When Nirvana was inducted into the Rock and Roll Hall of Fame in 2014, they could have asked any singer in the world to join them on stage. They asked Joan Jett. This is just one of many of examples of the importance of Joan Jett and The Blackhearts to rock and roll.
Here's some more: she has three albums that have been certified platinum or gold, she's hit #1 on the Billboard Hot 100, was the first American act of any kind to perform behind the Iron Curtain, and in 2015 Joan Jett & the Blackhearts were inducted into the Rock and Roll Hall of Fame themselves. And she fought for every single one of those achievements.
After the Runaways broke up in 1979 and Jett became a solo act, she tried to get a record label to distribute her new album. She was famously rejected by 23 different labels. She decided to do it herself and co-founded Blackheart Records in 1980, making her the first female artist to own and have direct control over an independent record company (awesome fact: in making her record, Bad Reputation, she got help from an unlikely source — The Who — who let Jett use their recording facilities).

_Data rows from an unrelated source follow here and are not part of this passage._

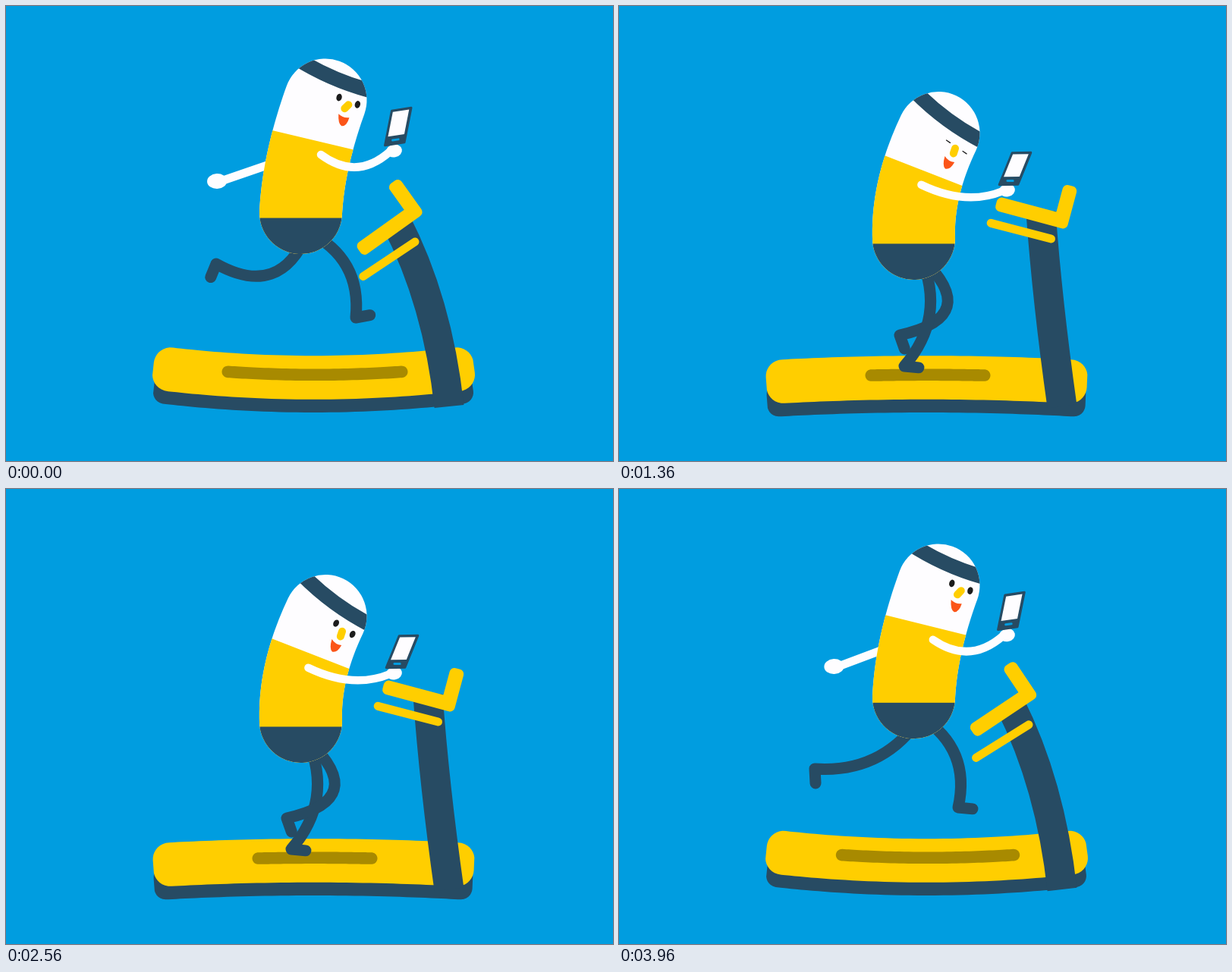
Animation, 800 px wide and 600 px high, one loop 4000 ms. Source, as an HTML page with a canvas:

```html
<!DOCTYPE html>
<html lang="en">
<head>
<meta charset="utf-8">
<title>Treadmill run</title>
<style>
  html, body { margin: 0; height: 100%; overflow: hidden; background: #009de0; }
  canvas { display: block; }
</style>
</head>
<body>
<canvas id="stage" width="800" height="600"></canvas>
<script>
const ctx = document.getElementById('stage').getContext('2d');
const BLUE = '#009de0', NAVY = '#274b63', YELLOW = '#ffce00', WHITE = '#fefdff',
      SHADE = '#a88a00', RED = '#fb5519', BLACK = '#1c1c1c';
const FRAME = 40, STEP = 10, STRIDE = 20, LAG = 0.25;

const { PI, sin, cos, atan2, hypot, max, abs, sqrt } = Math;
const radians = degrees => degrees * PI / 180;
const lerp = (a, b, k) => a + (b - a) * k;
const mix = (a, b, k) => a.map((v, i) => lerp(v, b[i], k));

function fill(path, color) {
  ctx.fillStyle = color;
  ctx.fill(path);
}

function stroke(path, color, width, cap = 'round') {
  ctx.strokeStyle = color;
  ctx.lineWidth = width;
  ctx.lineCap = ctx.lineJoin = cap;
  if (cap === 'butt') ctx.lineJoin = 'miter';
  ctx.stroke(path);
}

const line = (x0, y0, x1, y1) => new Path2D(`M${x0} ${y0} L${x1} ${y1}`);
const curve = (x0, y0, cx, cy, x1, y1) => new Path2D(`M${x0} ${y0} Q${cx} ${cy} ${x1} ${y1}`);

function ellipse(x, y, rx, ry, color, angle = 0) {
  const path = new Path2D();
  path.ellipse(x, y, rx, ry, angle, 0, PI * 2);
  fill(path, color);
}

function polygon(points) {
  const path = new Path2D();
  points.forEach(([x, y]) => path.lineTo(x, y));
  path.closePath();
  return path;
}

// Runs a drawing in a frame that is moved and turned.
function within(x, y, angle, drawing) {
  ctx.save();
  ctx.translate(x, y);
  ctx.rotate(angle);
  drawing();
  ctx.restore();
}

// One dip per step: slow at the top, quick towards the trough.
function dip(phase) {
  const half = STEP / 2, t = 1 - abs((phase + STEP) % STEP - half) / half;
  return t ** 3 * (4 - 3 * t);
}

// Rounded bar whose axis is bent into a parabola.
function bentBar(cx, cy, halfLength, halfHeight, radius, bend) {
  const n = 60, points = [];
  for (let i = 0; i < 2 * n; i++) {
    const u = -halfLength * cos(PI * i / n);
    const inset = max(0, abs(u) - halfLength + radius);
    const v = (halfHeight - radius + sqrt(max(0, radius ** 2 - inset ** 2))) * (i < n ? -1 : 1);
    points.push([cx + u - 2 * bend * u * v, cy + v + bend * u * u]);
  }
  return polygon(points);
}

function drawBase(press) {
  const bend = lerp(-0.0003, 0.00014, press);
  fill(bentBar(405, 514, 210, 22, 15, bend), NAVY);
  fill(bentBar(405.5, 490, 211.5, 28.8, 22, bend), YELLOW);
  fill(bentBar(407, 486.3, lerp(122.5, 82.5, press), 7.8, 7.8, bend), SHADE);
}

function drawStand(press) {
  const [controlX, topX, topY] = mix([569, 513.5, 283], [564.5, 556, 272], press);
  stroke(curve(584, 528, controlX, 390, topX, topY), NAVY, 39, 'butt');

  within(547.6, 325, radians(lerp(-35.5, 15, press)), () => {
    const grip = new Path2D();
    grip.roundRect(-65.5, -59, 98.5, 19, 6.5);
    grip.roundRect(14, -97.5, 19, 57.5, 6.5);
    fill(grip, YELLOW);
  });
  within(lerp(539, 569.5, press), lerp(311, 307, press), radians(lerp(-33.7, 14.6, press)),
    () => stroke(line(0, 0, -82, 0), YELLOW, 11));
}

// Key points of the ankle's loop: phase, x, y.
const ANKLE = [
  [0, 461, 411], [4, 376, 475], [6, 351, 467], [9, 258, 369],
  [10, 277, 340], [14, 370, 434], [16, 393, 426], [19, 447, 420]
];

// Smooth closed curve through the key points.
function ankleAt(phase) {
  const n = ANKLE.length, i = ANKLE.findLastIndex(key => key[0] <= phase);
  const [a, b, c, d] = [i - 1, i, i + 1, i + 2].map(j => {
    const [at, x, y] = ANKLE[(j + n) % n];
    return [at + Math.floor(j / n) * STRIDE, x, y];
  });
  const span = c[0] - b[0], t = (phase - b[0]) / span;
  return [1, 2].map(j => {
    const m0 = (c[j] - a[j]) / (c[0] - a[0]) * span;
    const m1 = (d[j] - b[j]) / (d[0] - b[0]) * span;
    return lerp(b[j], c[j], t * t * (3 - 2 * t)) + t * (1 - t) * ((1 - t) * m0 - t * m1);
  });
}

// The knee bends more while the leg swings; the foot flattens while it stands.
function drawLeg(phase, hipX, hipY) {
  const [x, y] = ankleAt(phase);
  const wave = sin(PI * (phase + 1) / STEP);
  const stand = max(0, wave), swing = max(0, -wave);
  const bend = (45 + 55 * swing ** 0.6) / hypot(x - hipX, y - hipY);
  const kneeX = (hipX + x) / 2 + (y - hipY) * bend;
  const kneeY = (hipY + y) / 2 - (x - hipX) * bend;
  const toe = atan2(y - kneeY, x - kneeX) - radians(97 + 28 * stand);
  const leg = curve(hipX, hipY, kneeX, kneeY, x, y);
  leg.lineTo(x + 19 * cos(toe), y + 19 * sin(toe));
  stroke(leg, NAVY, 15);
}

// Capsule of constant thickness around a curved spine.
function capsule(x0, y0, cx, cy, x1, y1, r) {
  const path = new Path2D(), n = 24;
  const angleAt = t => atan2(lerp(cy - y0, y1 - cy, t), lerp(cx - x0, x1 - cx, t)) + PI / 2;
  const side = (t, offset) => path.lineTo(
    lerp(lerp(x0, cx, t), lerp(cx, x1, t), t) + offset * cos(angleAt(t)),
    lerp(lerp(y0, cy, t), lerp(cy, y1, t), t) + offset * sin(angleAt(t)));
  path.arc(x0, y0, r, angleAt(0), angleAt(0) + PI);
  for (let i = 0; i <= n; i++) side(i / n, -r);
  path.arc(x1, y1, r, angleAt(1) + PI, angleAt(1) + 2 * PI);
  for (let i = n; i >= 0; i--) side(i / n, r);
  path.closePath();
  return path;
}

function drawFace(crouch, blink) {
  for (const x of [-13, 13]) {
    if (blink) stroke(line(x - 3, 2, x + 3, 2), BLACK, 1.3);
    else ellipse(x, 0, 3.6, 4.9, BLACK, -0.1);
  }
  const nose = lerp(2, 1.15, crouch), dx = 3.5 * cos(nose), dy = 3.5 * sin(nose);
  stroke(line(0.5 - dx, 7.8 - dy, 0.5 + dx, 7.8 + dy), YELLOW, 10);
  fill(new Path2D('M-6 20.5 Q2 24 9 20 Q10 32 3.5 34 Q-2 33 -6 20.5'), RED);
}

function drawBody(crouch, blink) {
  const waist = lerp(272.5, 313.5, crouch), headY = lerp(124, 176.5, crouch);
  const body = capsule(388.5, waist, lerp(392, 385, crouch), lerp(205, 248, crouch), 421, headY, 54.5);
  const [faceX, faceY, tilt] = mix([451.2, 125.2, 21], [444.8, 196.5, 36.6], crouch);

  fill(body, WHITE);
  ctx.save();
  ctx.clip(body);
  within(lerp(404.5, 400, crouch), lerp(176.7, 225.2, crouch), radians(lerp(13.4, 23, crouch)), () => {
    ctx.fillStyle = YELLOW;
    ctx.fillRect(-150, 0, 300, 300);
  });
  ctx.fillStyle = NAVY;
  ctx.fillRect(300, waist + 7, 200, 200);
  within(faceX, faceY, radians(tilt), () =>
    stroke(curve(-85, -28, -30, -17, 26, -23.5), NAVY, 19.5));
  ctx.restore();
  within(faceX, faceY, radians(tilt), () => drawFace(crouch, blink));
}

function drawBackArm(crouch) {
  const [x, y] = mix([278, 231], [372, 285], crouch);
  stroke(line(lerp(350, 385, crouch), lerp(208, 250, crouch), x + 8, y - 1), WHITE, 11);
  ellipse(x, y, 13, 10, WHITE, -0.05);
}

function drawPhoneArm(press, crouch) {
  const [shoulderX, shoulderY] = mix([415, 196], [395, 244], crouch);
  const wristY = lerp(192, 244, press);
  stroke(curve(shoulderX, shoulderY, lerp(462, 457, press), lerp(231, 264, press), 506, wristY), WHITE, 10.5);
  ellipse(511.5, wristY - 1, 10.5, 8.5, WHITE, -0.2);

  // The phone is a slanted box with its own unit axes.
  const [x, y, ux, uy, vx, vy] = mix(
    [507, 137, 29, -4.5, -9.5, 48.5], [517, 192.5, 28, -0.5, -18, 44.5], press);
  const at = (u, v) => [x + u * ux + v * vx, y + u * uy + v * vy];
  const box = (u0, v0, u1, v1) => polygon([at(u0, v0), at(u1, v0), at(u1, v1), at(u0, v1)]);
  const shell = box(0.06, 0.03, 0.94, 0.97);
  fill(shell, NAVY);
  stroke(shell, NAVY, 3);
  fill(box(0.12, 0.07, 0.86, 0.74), WHITE);
  stroke(line(...at(0.37, 0.86), ...at(0.63, 0.86)), BLUE, 3);
}

function draw(now) {
  const frame = Math.floor(now / FRAME) % 100;
  const phase = frame % STEP, stride = frame % STRIDE;
  // Both amounts are 1 at a reference pose and pass it at the trough.
  const press = dip(phase) / dip(4);
  const crouch = dip(phase - LAG) / dip(6 - LAG);
  const hip = [398, lerp(298, 339, crouch)];

  ctx.fillStyle = BLUE;
  ctx.fillRect(0, 0, 800, 600);
  drawBase(press);
  drawBackArm(crouch);
  drawLeg(stride, ...hip);
  drawLeg((stride + STEP) % STRIDE, ...hip);
  drawBody(crouch, stride >= 13 && stride <= 15);
  drawStand(press);
  drawPhoneArm(press, crouch);
}

const start = performance.now();
function tick() {
  draw(performance.now() - start);
  requestAnimationFrame(tick);
}
tick();
</script>
</body>
</html>
```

Then a concert in the Spring of 1981 at the Palladium in New York City proved to be a turning point. It was described by music journalists as a "career-defining performance" by Jett, and it helped solidify a strong New York following for Joan Jett & the Blackhearts, which still exists to this day. As we kick off our series of prints for Joan Jett and The Blackhearts, we wanted to create a gig-poster for that Palladium concert where she showed the world (and those 23 record companies) there was a new force in rock and roll.